Send to

Choose Destination
See comment in PubMed Commons below
Physiol Biochem Zool. 1999 Jan-Feb;72(1):78-86.

Daily rhythms of food intake and feces reingestion in the degu, an herbivorous Chilean rodent: optimizing digestion through coprophagy.

Author information

  • 1Department of Zoology, University of Washington, Seattle 98195, USA.


Animals must match their foraging and digestion to seasonal changes in availability and quality of food. When these parameters decline, the animal's performance limits for extracting energy and nutrients may be challenged. In the laboratory, we investigated daily patterns of food processing on a low-quality (high-fiber) diet of alfalfa in an herbivorous, day-active rodent, the degu (Octodon degus), which inhabits semiarid central Chile. We manipulated timing of food availability, from continuous availability down to as little as 5 h/d. Degus maintained weight while digesting only 53% of dry-matter consumption. With food continuously available in a metabolic cage, the animals ate more food and deposited about twice as much feces in the day as at night. Continuous 24-h behavioral observation revealed that degus were actually defecating at the same rate both night and day but then ingesting most of the feces they produced at night. Further experimental treatments challenged animals with limited periods of food availability that matched natural foraging patterns. With either 11 h of daytime food availability or only 5 h (in morning and afternoon periods of 2.5 h each), degus consumed as much food as those with 24-h food availability. Continuous 24-h behavioral observations revealed in the 11-h group that nearly all feces produced at night were reingested and nearly none were reingested in the day, whereas the 5-h group resorted to further coprophagy during the 6-h midday interval with no food. Despite these differences in timing of food intake and coprophagy in response to the three experimental treatments, the degus were defecating at the same rate both night and day, which indicated a constant rate of output from the colon. This suggests a range of adjustments of digestive physiology to the timing of gut function by balancing coprophagy with ingestion of food. Overall, 38% of 24-h feces production was reingested, and 87% of this coprophagy occurred at night. The ingestion of feces during parts of the day when food is unavailable provides for continued intake into the digestive tract and appears to represent an increase in overall efficiency of gut use.
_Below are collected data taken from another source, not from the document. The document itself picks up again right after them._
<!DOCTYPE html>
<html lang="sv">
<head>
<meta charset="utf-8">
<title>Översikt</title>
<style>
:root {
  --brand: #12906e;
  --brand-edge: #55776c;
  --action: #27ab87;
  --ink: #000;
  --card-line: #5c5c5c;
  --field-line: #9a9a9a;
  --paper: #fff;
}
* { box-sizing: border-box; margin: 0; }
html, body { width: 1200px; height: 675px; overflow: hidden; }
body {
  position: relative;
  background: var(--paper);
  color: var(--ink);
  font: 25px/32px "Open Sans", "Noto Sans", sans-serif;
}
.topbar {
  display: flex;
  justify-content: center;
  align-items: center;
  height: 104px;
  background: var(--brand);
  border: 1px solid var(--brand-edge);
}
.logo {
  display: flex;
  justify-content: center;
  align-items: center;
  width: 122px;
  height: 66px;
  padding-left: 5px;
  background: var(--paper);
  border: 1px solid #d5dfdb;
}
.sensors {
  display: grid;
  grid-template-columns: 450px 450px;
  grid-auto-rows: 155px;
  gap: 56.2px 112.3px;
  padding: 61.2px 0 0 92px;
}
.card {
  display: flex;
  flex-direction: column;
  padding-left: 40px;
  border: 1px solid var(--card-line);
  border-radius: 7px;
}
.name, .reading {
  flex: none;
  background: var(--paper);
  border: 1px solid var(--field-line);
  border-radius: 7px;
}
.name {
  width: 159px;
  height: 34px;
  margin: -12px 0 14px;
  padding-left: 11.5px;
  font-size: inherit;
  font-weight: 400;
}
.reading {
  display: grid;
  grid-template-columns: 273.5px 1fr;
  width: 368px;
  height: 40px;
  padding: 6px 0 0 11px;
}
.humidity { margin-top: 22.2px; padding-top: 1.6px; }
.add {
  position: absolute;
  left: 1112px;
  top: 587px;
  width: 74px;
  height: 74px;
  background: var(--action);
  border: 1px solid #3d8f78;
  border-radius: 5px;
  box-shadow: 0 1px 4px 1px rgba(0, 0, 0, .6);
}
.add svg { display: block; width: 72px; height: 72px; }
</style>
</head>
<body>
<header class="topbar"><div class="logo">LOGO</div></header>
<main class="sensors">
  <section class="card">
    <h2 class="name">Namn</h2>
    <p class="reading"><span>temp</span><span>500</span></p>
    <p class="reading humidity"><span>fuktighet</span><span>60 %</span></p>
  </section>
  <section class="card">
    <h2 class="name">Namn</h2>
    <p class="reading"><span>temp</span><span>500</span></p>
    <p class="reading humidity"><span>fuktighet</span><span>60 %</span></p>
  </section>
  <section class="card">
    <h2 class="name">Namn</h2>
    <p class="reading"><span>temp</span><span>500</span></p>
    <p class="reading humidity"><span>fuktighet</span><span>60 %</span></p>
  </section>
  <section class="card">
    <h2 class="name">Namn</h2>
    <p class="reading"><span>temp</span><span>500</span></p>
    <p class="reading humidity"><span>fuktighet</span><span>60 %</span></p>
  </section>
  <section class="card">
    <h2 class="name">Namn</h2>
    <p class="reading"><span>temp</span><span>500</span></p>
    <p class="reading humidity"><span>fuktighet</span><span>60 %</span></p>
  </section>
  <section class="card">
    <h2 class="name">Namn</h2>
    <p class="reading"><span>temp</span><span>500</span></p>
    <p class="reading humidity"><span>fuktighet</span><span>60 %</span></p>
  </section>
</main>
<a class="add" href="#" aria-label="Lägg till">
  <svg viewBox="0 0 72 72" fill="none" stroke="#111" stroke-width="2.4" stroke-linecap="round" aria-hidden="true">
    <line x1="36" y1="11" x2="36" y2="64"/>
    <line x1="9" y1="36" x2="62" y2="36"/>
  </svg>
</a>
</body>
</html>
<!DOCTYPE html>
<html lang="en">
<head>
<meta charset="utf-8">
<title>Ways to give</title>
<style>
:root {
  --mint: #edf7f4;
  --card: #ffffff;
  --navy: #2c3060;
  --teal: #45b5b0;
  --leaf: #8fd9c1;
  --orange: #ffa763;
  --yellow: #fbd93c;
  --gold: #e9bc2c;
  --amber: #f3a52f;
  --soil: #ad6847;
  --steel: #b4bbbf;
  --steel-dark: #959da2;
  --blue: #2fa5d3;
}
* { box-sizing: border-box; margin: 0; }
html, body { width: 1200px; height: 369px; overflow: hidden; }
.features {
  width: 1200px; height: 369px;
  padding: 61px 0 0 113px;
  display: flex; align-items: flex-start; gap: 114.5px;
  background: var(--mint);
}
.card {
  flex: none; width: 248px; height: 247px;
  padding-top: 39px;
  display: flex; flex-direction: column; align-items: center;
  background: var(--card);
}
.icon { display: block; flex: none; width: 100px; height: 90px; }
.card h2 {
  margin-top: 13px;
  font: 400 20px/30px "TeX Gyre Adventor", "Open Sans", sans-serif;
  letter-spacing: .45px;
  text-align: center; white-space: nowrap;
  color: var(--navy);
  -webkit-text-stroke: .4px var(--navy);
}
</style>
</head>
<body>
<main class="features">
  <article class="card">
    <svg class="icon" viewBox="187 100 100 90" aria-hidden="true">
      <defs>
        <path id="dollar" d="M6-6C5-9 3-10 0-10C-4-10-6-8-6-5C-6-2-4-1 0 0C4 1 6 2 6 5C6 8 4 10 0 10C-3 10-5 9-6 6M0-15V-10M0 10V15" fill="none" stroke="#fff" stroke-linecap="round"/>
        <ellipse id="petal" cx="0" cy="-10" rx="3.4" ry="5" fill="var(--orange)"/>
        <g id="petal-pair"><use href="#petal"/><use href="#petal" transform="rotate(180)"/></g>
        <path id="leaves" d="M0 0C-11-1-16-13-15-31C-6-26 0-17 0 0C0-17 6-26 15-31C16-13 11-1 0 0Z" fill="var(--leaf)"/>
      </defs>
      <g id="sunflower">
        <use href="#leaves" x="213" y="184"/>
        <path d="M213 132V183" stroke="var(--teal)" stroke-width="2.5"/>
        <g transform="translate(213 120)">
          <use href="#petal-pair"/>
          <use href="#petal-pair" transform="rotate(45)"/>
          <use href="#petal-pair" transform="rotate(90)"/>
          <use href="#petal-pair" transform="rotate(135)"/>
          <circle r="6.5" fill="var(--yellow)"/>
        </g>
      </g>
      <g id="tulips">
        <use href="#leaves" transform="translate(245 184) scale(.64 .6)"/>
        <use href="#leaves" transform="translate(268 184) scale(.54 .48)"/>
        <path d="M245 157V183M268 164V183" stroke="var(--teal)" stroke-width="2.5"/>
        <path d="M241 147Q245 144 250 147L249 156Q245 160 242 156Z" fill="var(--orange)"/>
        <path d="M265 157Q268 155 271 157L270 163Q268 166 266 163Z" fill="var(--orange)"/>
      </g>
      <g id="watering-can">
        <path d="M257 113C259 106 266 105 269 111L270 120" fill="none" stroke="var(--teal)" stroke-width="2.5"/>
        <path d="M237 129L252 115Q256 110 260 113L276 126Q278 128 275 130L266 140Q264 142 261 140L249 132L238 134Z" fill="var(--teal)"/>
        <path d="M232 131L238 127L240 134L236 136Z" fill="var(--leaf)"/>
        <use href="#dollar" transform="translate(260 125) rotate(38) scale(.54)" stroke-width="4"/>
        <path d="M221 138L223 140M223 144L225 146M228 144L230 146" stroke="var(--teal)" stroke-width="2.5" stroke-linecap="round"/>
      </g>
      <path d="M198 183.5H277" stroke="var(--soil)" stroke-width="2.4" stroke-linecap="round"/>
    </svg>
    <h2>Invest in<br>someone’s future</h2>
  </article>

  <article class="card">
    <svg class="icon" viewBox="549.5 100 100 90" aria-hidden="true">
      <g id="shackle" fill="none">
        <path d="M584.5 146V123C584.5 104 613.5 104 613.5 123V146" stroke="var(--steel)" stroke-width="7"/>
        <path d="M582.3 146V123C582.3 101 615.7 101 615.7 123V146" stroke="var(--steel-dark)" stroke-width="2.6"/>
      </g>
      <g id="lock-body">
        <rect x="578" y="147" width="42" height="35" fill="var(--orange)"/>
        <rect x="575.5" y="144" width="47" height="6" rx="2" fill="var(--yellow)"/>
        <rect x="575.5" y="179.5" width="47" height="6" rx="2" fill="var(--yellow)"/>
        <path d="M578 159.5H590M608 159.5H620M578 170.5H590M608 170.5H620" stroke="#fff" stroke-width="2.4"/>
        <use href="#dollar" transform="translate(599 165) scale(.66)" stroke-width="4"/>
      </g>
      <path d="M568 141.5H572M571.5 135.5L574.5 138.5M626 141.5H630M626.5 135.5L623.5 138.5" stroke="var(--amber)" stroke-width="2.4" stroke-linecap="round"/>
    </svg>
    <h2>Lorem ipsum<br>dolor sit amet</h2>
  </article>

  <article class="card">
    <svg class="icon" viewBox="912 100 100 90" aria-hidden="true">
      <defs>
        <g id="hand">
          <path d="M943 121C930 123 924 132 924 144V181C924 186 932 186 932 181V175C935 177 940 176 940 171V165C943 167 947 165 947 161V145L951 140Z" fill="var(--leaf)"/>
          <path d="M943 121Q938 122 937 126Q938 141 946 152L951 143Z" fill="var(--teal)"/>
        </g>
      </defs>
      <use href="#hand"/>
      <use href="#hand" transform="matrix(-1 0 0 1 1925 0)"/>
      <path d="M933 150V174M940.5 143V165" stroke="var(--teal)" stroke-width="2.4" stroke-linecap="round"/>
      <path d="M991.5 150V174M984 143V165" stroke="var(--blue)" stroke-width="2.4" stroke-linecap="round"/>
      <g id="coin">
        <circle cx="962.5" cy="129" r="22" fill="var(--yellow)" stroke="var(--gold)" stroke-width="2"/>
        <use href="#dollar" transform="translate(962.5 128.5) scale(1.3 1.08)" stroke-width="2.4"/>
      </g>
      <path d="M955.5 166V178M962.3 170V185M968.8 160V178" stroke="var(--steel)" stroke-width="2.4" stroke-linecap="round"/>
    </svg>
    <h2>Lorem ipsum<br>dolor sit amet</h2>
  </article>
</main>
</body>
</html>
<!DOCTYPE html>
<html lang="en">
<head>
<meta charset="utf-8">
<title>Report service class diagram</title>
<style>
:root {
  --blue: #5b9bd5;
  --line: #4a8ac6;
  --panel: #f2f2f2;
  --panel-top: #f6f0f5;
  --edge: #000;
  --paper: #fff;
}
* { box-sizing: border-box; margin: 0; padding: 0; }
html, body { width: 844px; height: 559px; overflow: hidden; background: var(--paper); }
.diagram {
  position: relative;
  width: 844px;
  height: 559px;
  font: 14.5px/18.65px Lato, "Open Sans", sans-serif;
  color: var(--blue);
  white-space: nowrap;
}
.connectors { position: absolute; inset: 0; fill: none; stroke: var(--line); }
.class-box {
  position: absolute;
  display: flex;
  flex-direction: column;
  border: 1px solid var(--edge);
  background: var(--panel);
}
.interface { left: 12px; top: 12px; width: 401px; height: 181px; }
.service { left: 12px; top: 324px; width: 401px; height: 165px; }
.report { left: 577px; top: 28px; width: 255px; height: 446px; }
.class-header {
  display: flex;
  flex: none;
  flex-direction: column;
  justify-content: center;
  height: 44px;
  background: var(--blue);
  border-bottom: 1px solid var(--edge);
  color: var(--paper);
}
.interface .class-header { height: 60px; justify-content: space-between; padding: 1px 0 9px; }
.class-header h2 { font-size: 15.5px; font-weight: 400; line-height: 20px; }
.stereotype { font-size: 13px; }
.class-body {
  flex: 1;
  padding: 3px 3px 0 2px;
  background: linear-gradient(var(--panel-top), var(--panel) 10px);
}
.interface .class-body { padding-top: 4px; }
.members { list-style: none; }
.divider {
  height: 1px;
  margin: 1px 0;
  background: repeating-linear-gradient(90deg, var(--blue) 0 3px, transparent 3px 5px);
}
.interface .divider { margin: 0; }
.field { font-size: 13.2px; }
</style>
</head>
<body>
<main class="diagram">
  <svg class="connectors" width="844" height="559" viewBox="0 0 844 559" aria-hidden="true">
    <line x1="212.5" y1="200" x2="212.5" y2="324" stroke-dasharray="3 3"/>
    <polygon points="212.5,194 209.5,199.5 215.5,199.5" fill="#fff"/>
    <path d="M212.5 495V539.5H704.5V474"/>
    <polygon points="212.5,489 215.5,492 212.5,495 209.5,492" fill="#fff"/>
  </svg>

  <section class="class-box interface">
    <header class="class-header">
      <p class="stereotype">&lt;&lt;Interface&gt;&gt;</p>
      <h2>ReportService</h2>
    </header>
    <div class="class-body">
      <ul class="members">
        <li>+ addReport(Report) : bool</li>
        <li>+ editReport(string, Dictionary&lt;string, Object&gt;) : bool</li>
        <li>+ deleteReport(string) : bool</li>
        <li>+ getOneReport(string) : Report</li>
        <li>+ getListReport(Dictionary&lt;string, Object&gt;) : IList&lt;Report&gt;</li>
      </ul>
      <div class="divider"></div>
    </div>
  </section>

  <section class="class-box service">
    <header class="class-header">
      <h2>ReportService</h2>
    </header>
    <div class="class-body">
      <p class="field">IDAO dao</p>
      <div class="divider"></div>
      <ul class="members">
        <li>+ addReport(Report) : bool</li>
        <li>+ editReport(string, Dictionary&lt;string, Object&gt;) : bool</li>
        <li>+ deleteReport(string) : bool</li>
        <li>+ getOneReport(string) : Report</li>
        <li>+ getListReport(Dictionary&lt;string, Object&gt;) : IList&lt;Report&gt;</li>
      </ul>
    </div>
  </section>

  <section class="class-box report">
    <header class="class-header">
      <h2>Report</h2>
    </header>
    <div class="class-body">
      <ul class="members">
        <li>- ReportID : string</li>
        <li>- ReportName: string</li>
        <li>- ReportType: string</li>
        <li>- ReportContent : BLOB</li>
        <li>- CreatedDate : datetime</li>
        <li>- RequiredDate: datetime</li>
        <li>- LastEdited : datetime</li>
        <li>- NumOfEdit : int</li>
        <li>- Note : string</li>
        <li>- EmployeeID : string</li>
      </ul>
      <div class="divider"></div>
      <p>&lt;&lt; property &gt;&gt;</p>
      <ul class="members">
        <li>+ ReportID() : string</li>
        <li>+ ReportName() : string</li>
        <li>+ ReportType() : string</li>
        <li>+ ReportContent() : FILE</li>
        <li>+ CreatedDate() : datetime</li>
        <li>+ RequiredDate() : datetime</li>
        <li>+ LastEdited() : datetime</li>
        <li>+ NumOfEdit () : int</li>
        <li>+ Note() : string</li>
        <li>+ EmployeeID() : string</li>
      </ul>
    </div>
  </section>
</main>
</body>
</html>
[PubMed - indexed for MEDLINE]
PubMed Commons home

PubMed Commons

How to join PubMed Commons

    Supplemental Content

    Full text links

    Icon for University of Chicago Press
    Loading ...
    Support Center